Top of Material to process

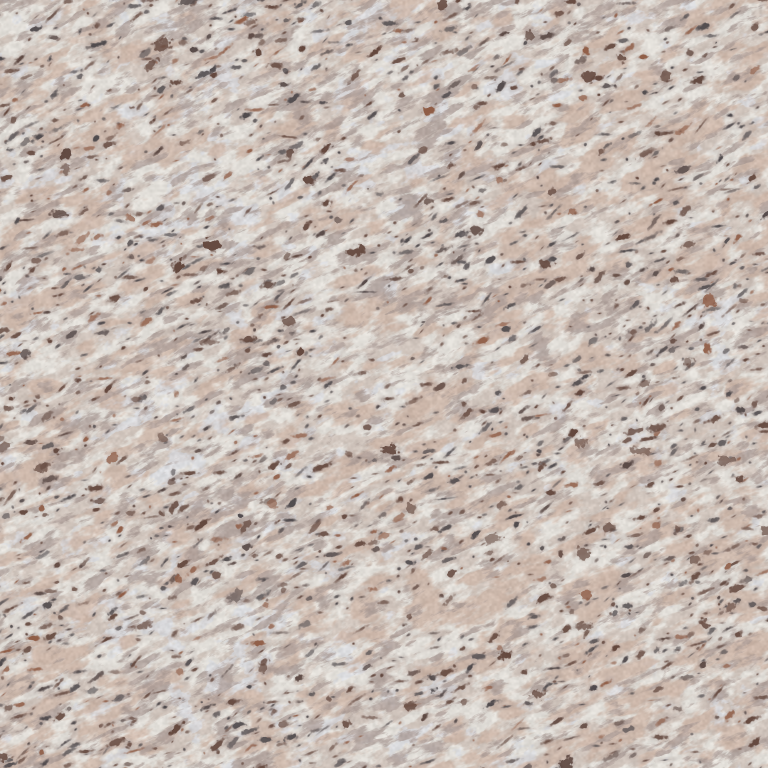
A three.js fragment shader for this texture:

```glsl
// Pale cream and pink granite with slanted grain and scattered dark mineral flecks.
varying vec2 vUv;

const vec3 CREAM = vec3(0.885, 0.872, 0.850);
const vec3 SAND = vec3(0.815, 0.770, 0.738);
const vec3 PINK = vec3(0.795, 0.700, 0.643);
const vec3 TAUPE = vec3(0.665, 0.605, 0.585);
const vec3 COOL_WHITE = vec3(0.85, 0.86, 0.885);
const vec3 BROWN = vec3(0.39, 0.28, 0.24);
const vec3 CHARCOAL = vec3(0.31, 0.29, 0.30);
const vec3 RUST = vec3(0.56, 0.36, 0.27);
const float GRAIN_ANGLE = 0.43;

float hash(vec2 p) {
  vec3 h = fract(vec3(p.xyx) * 0.1031);
  h += dot(h, h.yzx + 33.33);
  return fract((h.x + h.y) * h.z);
}

vec2 hash2(vec2 p) {
  return vec2(hash(p), hash(p + 71.7));
}

vec2 rotate(vec2 p, float angle) {
  float c = cos(angle), s = sin(angle);
  return vec2(c * p.x - s * p.y, s * p.x + c * p.y);
}

float noise(vec2 p) {
  vec2 cell = floor(p), f = fract(p);
  f = f * f * (3.0 - 2.0 * f);
  float low = mix(hash(cell), hash(cell + vec2(1.0, 0.0)), f.x);
  float high = mix(hash(cell + vec2(0.0, 1.0)), hash(cell + 1.0), f.x);
  return mix(low, high, f.y);
}

float fbm(vec2 p) {
  float sum = 0.0, weight = 0.53;
  for (int i = 0; i < 4; i++) {
    sum += weight * noise(p);
    p = rotate(p, 0.25) * 2.03 + 17.3;
    weight *= 0.5;
  }
  return sum;
}

// Jittered ragged ellipses; returns core cover, halo cover and a random tint.
vec3 flecks(vec2 p, vec2 grid, vec2 radii, float density, float seed) {
  vec3 result = vec3(0.0);
  float ragged = noise(p * 190.0 + seed) + 0.6 * noise(p * 380.0 + seed) - 0.8;
  for (int y = -1; y <= 1; y++) {
    for (int x = -1; x <= 1; x++) {
      vec2 cell = floor(p * grid) + vec2(float(x), float(y));
      vec2 id = cell + seed;
      vec2 centre = (cell + 0.1 + 0.8 * hash2(id)) / grid;
      float cluster = 0.35 + 1.3 * noise(centre * vec2(9.0, 15.0) + 40.0);
      float present = step(hash(id + 13.1), density * cluster);
      vec2 size = radii * mix(vec2(0.4), vec2(1.15), hash2(id + 29.3));
      vec2 local = rotate(p - centre, (hash(id + 47.9) - 0.5) * 0.9);
      float edge = (length(local / size) - 1.0 + 0.9 * ragged) * min(size.x, size.y);
      float strength = present * mix(0.55, 1.0, hash(id + 83.7));
      float core = strength * (1.0 - smoothstep(-0.0014, 0.0012, edge));
      float halo = strength * (1.0 - smoothstep(-0.001, 0.005, edge));
      if (core > result.x) result.z = hash(id + 97.1);
      result.xy = max(result.xy, vec2(core, halo));
    }
  }
  return result;
}

vec3 addFlecks(vec3 stone, vec3 layer, float brownShare) {
  vec3 mineral = mix(CHARCOAL, BROWN, smoothstep(-0.2, 0.2, brownShare - layer.z));
  mineral = mix(mineral, RUST, step(0.88, fract(layer.z * 7.0)));
  stone = mix(stone, TAUPE, 0.4 * layer.y);
  return mix(stone, mineral, layer.x);
}

// Mottled ground of cream, sand, pink and taupe drawn out along the grain.
vec3 ground(vec2 uv, vec2 p) {
  float region = fbm(uv * 3.5 + 5.0) - 0.5;
  float pale = smoothstep(0.34, 0.58, fbm(p * vec2(42.0, 85.0)));
  float pink = smoothstep(0.48, 0.68, fbm(p * vec2(27.0, 62.0) + 31.0) + 0.35 * region);
  float taupe = smoothstep(0.53, 0.72, fbm(p * vec2(38.0, 105.0) + 67.0) - 0.15 * region);
  float cool = smoothstep(0.60, 0.72, fbm(p * vec2(40.0, 65.0) + 90.0) - 0.3 * region);
  vec3 stone = mix(SAND, CREAM, pale);
  stone = mix(stone, COOL_WHITE, 0.7 * cool);
  stone = mix(stone, PINK, 0.8 * pink);
  return mix(stone, TAUPE, 0.75 * taupe);
}

void main() {
  vec2 p = rotate(vUv, -GRAIN_ANGLE);
  p += 0.005 * (vec2(noise(vUv * 28.0), noise(vUv * 28.0 + 50.0)) - 0.5);
  vec3 stone = ground(vUv, p);

  // Fine crystalline grain
  float crystal = noise(p * vec2(150.0, 230.0)) + noise(vUv * 310.0 + 9.0) - 1.0;
  stone += 0.055 * crystal;

  // Small specks, slanted slivers and larger brown blots
  stone = addFlecks(stone, flecks(p, vec2(85.0, 120.0), vec2(0.0030, 0.0017), 0.13, 11.0), 0.45);
  stone = addFlecks(stone, flecks(p, vec2(40.0, 68.0), vec2(0.0085, 0.0031), 0.34, 137.0), 0.5);
  stone = addFlecks(stone, flecks(p, vec2(18.0, 25.0), vec2(0.0098, 0.0062), 0.28, 291.0), 0.9);

  gl_FragColor = vec4(clamp(stone, 0.0, 1.0), 1.0);
}
```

Bottom of Material to process

## Prompt
Your reply should hold every line above exactly as written and none of the pictures.

## Answer space
A three.js fragment shader for this texture:

```glsl
// Pale cream and pink granite with slanted grain and scattered dark mineral flecks.
varying vec2 vUv;

const vec3 CREAM = vec3(0.885, 0.872, 0.850);
const vec3 SAND = vec3(0.815, 0.770, 0.738);
const vec3 PINK = vec3(0.795, 0.700, 0.643);
const vec3 TAUPE = vec3(0.665, 0.605, 0.585);
const vec3 COOL_WHITE = vec3(0.85, 0.86, 0.885);
const vec3 BROWN = vec3(0.39, 0.28, 0.24);
const vec3 CHARCOAL = vec3(0.31, 0.29, 0.30);
const vec3 RUST = vec3(0.56, 0.36, 0.27);
const float GRAIN_ANGLE = 0.43;

float hash(vec2 p) {
  vec3 h = fract(vec3(p.xyx) * 0.1031);
  h += dot(h, h.yzx + 33.33);
  return fract((h.x + h.y) * h.z);
}

vec2 hash2(vec2 p) {
  return vec2(hash(p), hash(p + 71.7));
}

vec2 rotate(vec2 p, float angle) {
  float c = cos(angle), s = sin(angle);
  return vec2(c * p.x - s * p.y, s * p.x + c * p.y);
}

float noise(vec2 p) {
  vec2 cell = floor(p), f = fract(p);
  f = f * f * (3.0 - 2.0 * f);
  float low = mix(hash(cell), hash(cell + vec2(1.0, 0.0)), f.x);
  float high = mix(hash(cell + vec2(0.0, 1.0)), hash(cell + 1.0), f.x);
  return mix(low, high, f.y);
}

float fbm(vec2 p) {
  float sum = 0.0, weight = 0.53;
  for (int i = 0; i < 4; i++) {
    sum += weight * noise(p);
    p = rotate(p, 0.25) * 2.03 + 17.3;
    weight *= 0.5;
  }
  return sum;
}

// Jittered ragged ellipses; returns core cover, halo cover and a random tint.
vec3 flecks(vec2 p, vec2 grid, vec2 radii, float density, float seed) {
  vec3 result = vec3(0.0);
  float ragged = noise(p * 190.0 + seed) + 0.6 * noise(p * 380.0 + seed) - 0.8;
  for (int y = -1; y <= 1; y++) {
    for (int x = -1; x <= 1; x++) {
      vec2 cell = floor(p * grid) + vec2(float(x), float(y));
      vec2 id = cell + seed;
      vec2 centre = (cell + 0.1 + 0.8 * hash2(id)) / grid;
      float cluster = 0.35 + 1.3 * noise(centre * vec2(9.0, 15.0) + 40.0);
      float present = step(hash(id + 13.1), density * cluster);
      vec2 size = radii * mix(vec2(0.4), vec2(1.15), hash2(id + 29.3));
      vec2 local = rotate(p - centre, (hash(id + 47.9) - 0.5) * 0.9);
      float edge = (length(local / size) - 1.0 + 0.9 * ragged) * min(size.x, size.y);
      float strength = present * mix(0.55, 1.0, hash(id + 83.7));
      float core = strength * (1.0 - smoothstep(-0.0014, 0.0012, edge));
      float halo = strength * (1.0 - smoothstep(-0.001, 0.005, edge));
      if (core > result.x) result.z = hash(id + 97.1);
      result.xy = max(result.xy, vec2(core, halo));
    }
  }
  return result;
}

vec3 addFlecks(vec3 stone, vec3 layer, float brownShare) {
  vec3 mineral = mix(CHARCOAL, BROWN, smoothstep(-0.2, 0.2, brownShare - layer.z));
  mineral = mix(mineral, RUST, step(0.88, fract(layer.z * 7.0)));
  stone = mix(stone, TAUPE, 0.4 * layer.y);
  return mix(stone, mineral, layer.x);
}

// Mottled ground of cream, sand, pink and taupe drawn out along the grain.
vec3 ground(vec2 uv, vec2 p) {
  float region = fbm(uv * 3.5 + 5.0) - 0.5;
  float pale = smoothstep(0.34, 0.58, fbm(p * vec2(42.0, 85.0)));
  float pink = smoothstep(0.48, 0.68, fbm(p * vec2(27.0, 62.0) + 31.0) + 0.35 * region);
  float taupe = smoothstep(0.53, 0.72, fbm(p * vec2(38.0, 105.0) + 67.0) - 0.15 * region);
  float cool = smoothstep(0.60, 0.72, fbm(p * vec2(40.0, 65.0) + 90.0) - 0.3 * region);
  vec3 stone = mix(SAND, CREAM, pale);
  stone = mix(stone, COOL_WHITE, 0.7 * cool);
  stone = mix(stone, PINK, 0.8 * pink);
  return mix(stone, TAUPE, 0.75 * taupe);
}

void main() {
  vec2 p = rotate(vUv, -GRAIN_ANGLE);
  p += 0.005 * (vec2(noise(vUv * 28.0), noise(vUv * 28.0 + 50.0)) - 0.5);
  vec3 stone = ground(vUv, p);

  // Fine crystalline grain
  float crystal = noise(p * vec2(150.0, 230.0)) + noise(vUv * 310.0 + 9.0) - 1.0;
  stone += 0.055 * crystal;

  // Small specks, slanted slivers and larger brown blots
  stone = addFlecks(stone, flecks(p, vec2(85.0, 120.0), vec2(0.0030, 0.0017), 0.13, 11.0), 0.45);
  stone = addFlecks(stone, flecks(p, vec2(40.0, 68.0), vec2(0.0085, 0.0031), 0.34, 137.0), 0.5);
  stone = addFlecks(stone, flecks(p, vec2(18.0, 25.0), vec2(0.0098, 0.0062), 0.28, 291.0), 0.9);

  gl_FragColor = vec4(clamp(stone, 0.0, 1.0), 1.0);
}
```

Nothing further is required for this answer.